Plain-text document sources

********************

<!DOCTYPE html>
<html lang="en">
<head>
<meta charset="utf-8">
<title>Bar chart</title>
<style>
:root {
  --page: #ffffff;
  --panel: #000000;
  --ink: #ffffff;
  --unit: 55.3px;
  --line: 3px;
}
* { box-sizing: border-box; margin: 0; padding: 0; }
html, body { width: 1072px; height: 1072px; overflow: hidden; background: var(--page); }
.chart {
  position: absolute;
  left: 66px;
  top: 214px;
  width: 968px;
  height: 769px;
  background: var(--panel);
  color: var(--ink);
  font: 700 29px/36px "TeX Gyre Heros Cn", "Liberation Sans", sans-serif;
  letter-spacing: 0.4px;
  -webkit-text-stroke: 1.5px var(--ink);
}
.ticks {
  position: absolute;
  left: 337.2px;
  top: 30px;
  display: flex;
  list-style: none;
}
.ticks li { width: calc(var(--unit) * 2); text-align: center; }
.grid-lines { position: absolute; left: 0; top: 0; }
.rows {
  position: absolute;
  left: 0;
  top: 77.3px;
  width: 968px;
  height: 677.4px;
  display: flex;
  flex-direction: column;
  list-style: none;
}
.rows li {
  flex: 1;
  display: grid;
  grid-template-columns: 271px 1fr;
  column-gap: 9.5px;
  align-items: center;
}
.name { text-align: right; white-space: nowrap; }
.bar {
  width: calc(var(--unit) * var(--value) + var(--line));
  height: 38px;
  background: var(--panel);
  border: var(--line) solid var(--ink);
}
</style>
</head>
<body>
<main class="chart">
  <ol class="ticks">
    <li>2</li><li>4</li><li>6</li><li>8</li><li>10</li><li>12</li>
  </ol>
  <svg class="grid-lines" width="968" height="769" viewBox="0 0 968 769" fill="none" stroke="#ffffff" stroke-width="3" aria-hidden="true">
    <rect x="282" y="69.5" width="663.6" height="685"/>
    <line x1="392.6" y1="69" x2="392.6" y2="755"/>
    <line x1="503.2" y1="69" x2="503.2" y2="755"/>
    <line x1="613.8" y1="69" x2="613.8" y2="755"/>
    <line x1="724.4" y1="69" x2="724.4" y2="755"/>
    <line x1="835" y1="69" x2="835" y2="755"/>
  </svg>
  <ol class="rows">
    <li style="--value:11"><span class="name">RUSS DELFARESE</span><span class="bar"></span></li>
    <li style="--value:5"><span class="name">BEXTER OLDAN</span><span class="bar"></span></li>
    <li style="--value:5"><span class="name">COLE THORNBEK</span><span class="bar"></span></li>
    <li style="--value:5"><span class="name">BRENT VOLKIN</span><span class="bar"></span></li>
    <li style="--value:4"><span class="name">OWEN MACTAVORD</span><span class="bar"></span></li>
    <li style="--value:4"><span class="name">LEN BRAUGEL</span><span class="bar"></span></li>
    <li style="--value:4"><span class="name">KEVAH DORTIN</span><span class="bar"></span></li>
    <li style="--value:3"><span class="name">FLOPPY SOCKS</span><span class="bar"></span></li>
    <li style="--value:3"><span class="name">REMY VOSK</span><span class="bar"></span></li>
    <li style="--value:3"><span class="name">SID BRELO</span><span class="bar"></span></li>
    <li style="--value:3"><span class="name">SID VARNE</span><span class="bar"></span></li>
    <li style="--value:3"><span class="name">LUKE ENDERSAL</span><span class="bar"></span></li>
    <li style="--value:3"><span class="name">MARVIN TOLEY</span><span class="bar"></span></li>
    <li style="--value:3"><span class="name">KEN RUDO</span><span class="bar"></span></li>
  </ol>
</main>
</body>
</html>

********************

### ASSIGNMENT
Word for word, output the records that appear above.

### ANSWER AREA
<!DOCTYPE html>
<html lang="en">
<head>
<meta charset="utf-8">
<title>Bar chart</title>
<style>
:root {
  --page: #ffffff;
  --panel: #000000;
  --ink: #ffffff;
  --unit: 55.3px;
  --line: 3px;
}
* { box-sizing: border-box; margin: 0; padding: 0; }
html, body { width: 1072px; height: 1072px; overflow: hidden; background: var(--page); }
.chart {
  position: absolute;
  left: 66px;
  top: 214px;
  width: 968px;
  height: 769px;
  background: var(--panel);
  color: var(--ink);
  font: 700 29px/36px "TeX Gyre Heros Cn", "Liberation Sans", sans-serif;
  letter-spacing: 0.4px;
  -webkit-text-stroke: 1.5px var(--ink);
}
.ticks {
  position: absolute;
  left: 337.2px;
  top: 30px;
  display: flex;
  list-style: none;
}
.ticks li { width: calc(var(--unit) * 2); text-align: center; }
.grid-lines { position: absolute; left: 0; top: 0; }
.rows {
  position: absolute;
  left: 0;
  top: 77.3px;
  width: 968px;
  height: 677.4px;
  display: flex;
  flex-direction: column;
  list-style: none;
}
.rows li {
  flex: 1;
  display: grid;
  grid-template-columns: 271px 1fr;
  column-gap: 9.5px;
  align-items: center;
}
.name { text-align: right; white-space: nowrap; }
.bar {
  width: calc(var(--unit) * var(--value) + var(--line));
  height: 38px;
  background: var(--panel);
  border: var(--line) solid var(--ink);
}
</style>
</head>
<body>
<main class="chart">
  <ol class="ticks">
    <li>2</li><li>4</li><li>6</li><li>8</li><li>10</li><li>12</li>
  </ol>
  <svg class="grid-lines" width="968" height="769" viewBox="0 0 968 769" fill="none" stroke="#ffffff" stroke-width="3" aria-hidden="true">
    <rect x="282" y="69.5" width="663.6" height="685"/>
    <line x1="392.6" y1="69" x2="392.6" y2="755"/>
    <line x1="503.2" y1="69" x2="503.2" y2="755"/>
    <line x1="613.8" y1="69" x2="613.8" y2="755"/>
    <line x1="724.4" y1="69" x2="724.4" y2="755"/>
    <line x1="835" y1="69" x2="835" y2="755"/>
  </svg>
  <ol class="rows">
    <li style="--value:11"><span class="name">RUSS DELFARESE</span><span class="bar"></span></li>
    <li style="--value:5"><span class="name">BEXTER OLDAN</span><span class="bar"></span></li>
    <li style="--value:5"><span class="name">COLE THORNBEK</span><span class="bar"></span></li>
    <li style="--value:5"><span class="name">BRENT VOLKIN</span><span class="bar"></span></li>
    <li style="--value:4"><span class="name">OWEN MACTAVORD</span><span class="bar"></span></li>
    <li style="--value:4"><span class="name">LEN BRAUGEL</span><span class="bar"></span></li>
    <li style="--value:4"><span class="name">KEVAH DORTIN</span><span class="bar"></span></li>
    <li style="--value:3"><span class="name">FLOPPY SOCKS</span><span class="bar"></span></li>
    <li style="--value:3"><span class="name">REMY VOSK</span><span class="bar"></span></li>
    <li style="--value:3"><span class="name">SID BRELO</span><span class="bar"></span></li>
    <li style="--value:3"><span class="name">SID VARNE</span><span class="bar"></span></li>
    <li style="--value:3"><span class="name">LUKE ENDERSAL</span><span class="bar"></span></li>
    <li style="--value:3"><span class="name">MARVIN TOLEY</span><span class="bar"></span></li>
    <li style="--value:3"><span class="name">KEN RUDO</span><span class="bar"></span></li>
  </ol>
</main>
</body>
</html>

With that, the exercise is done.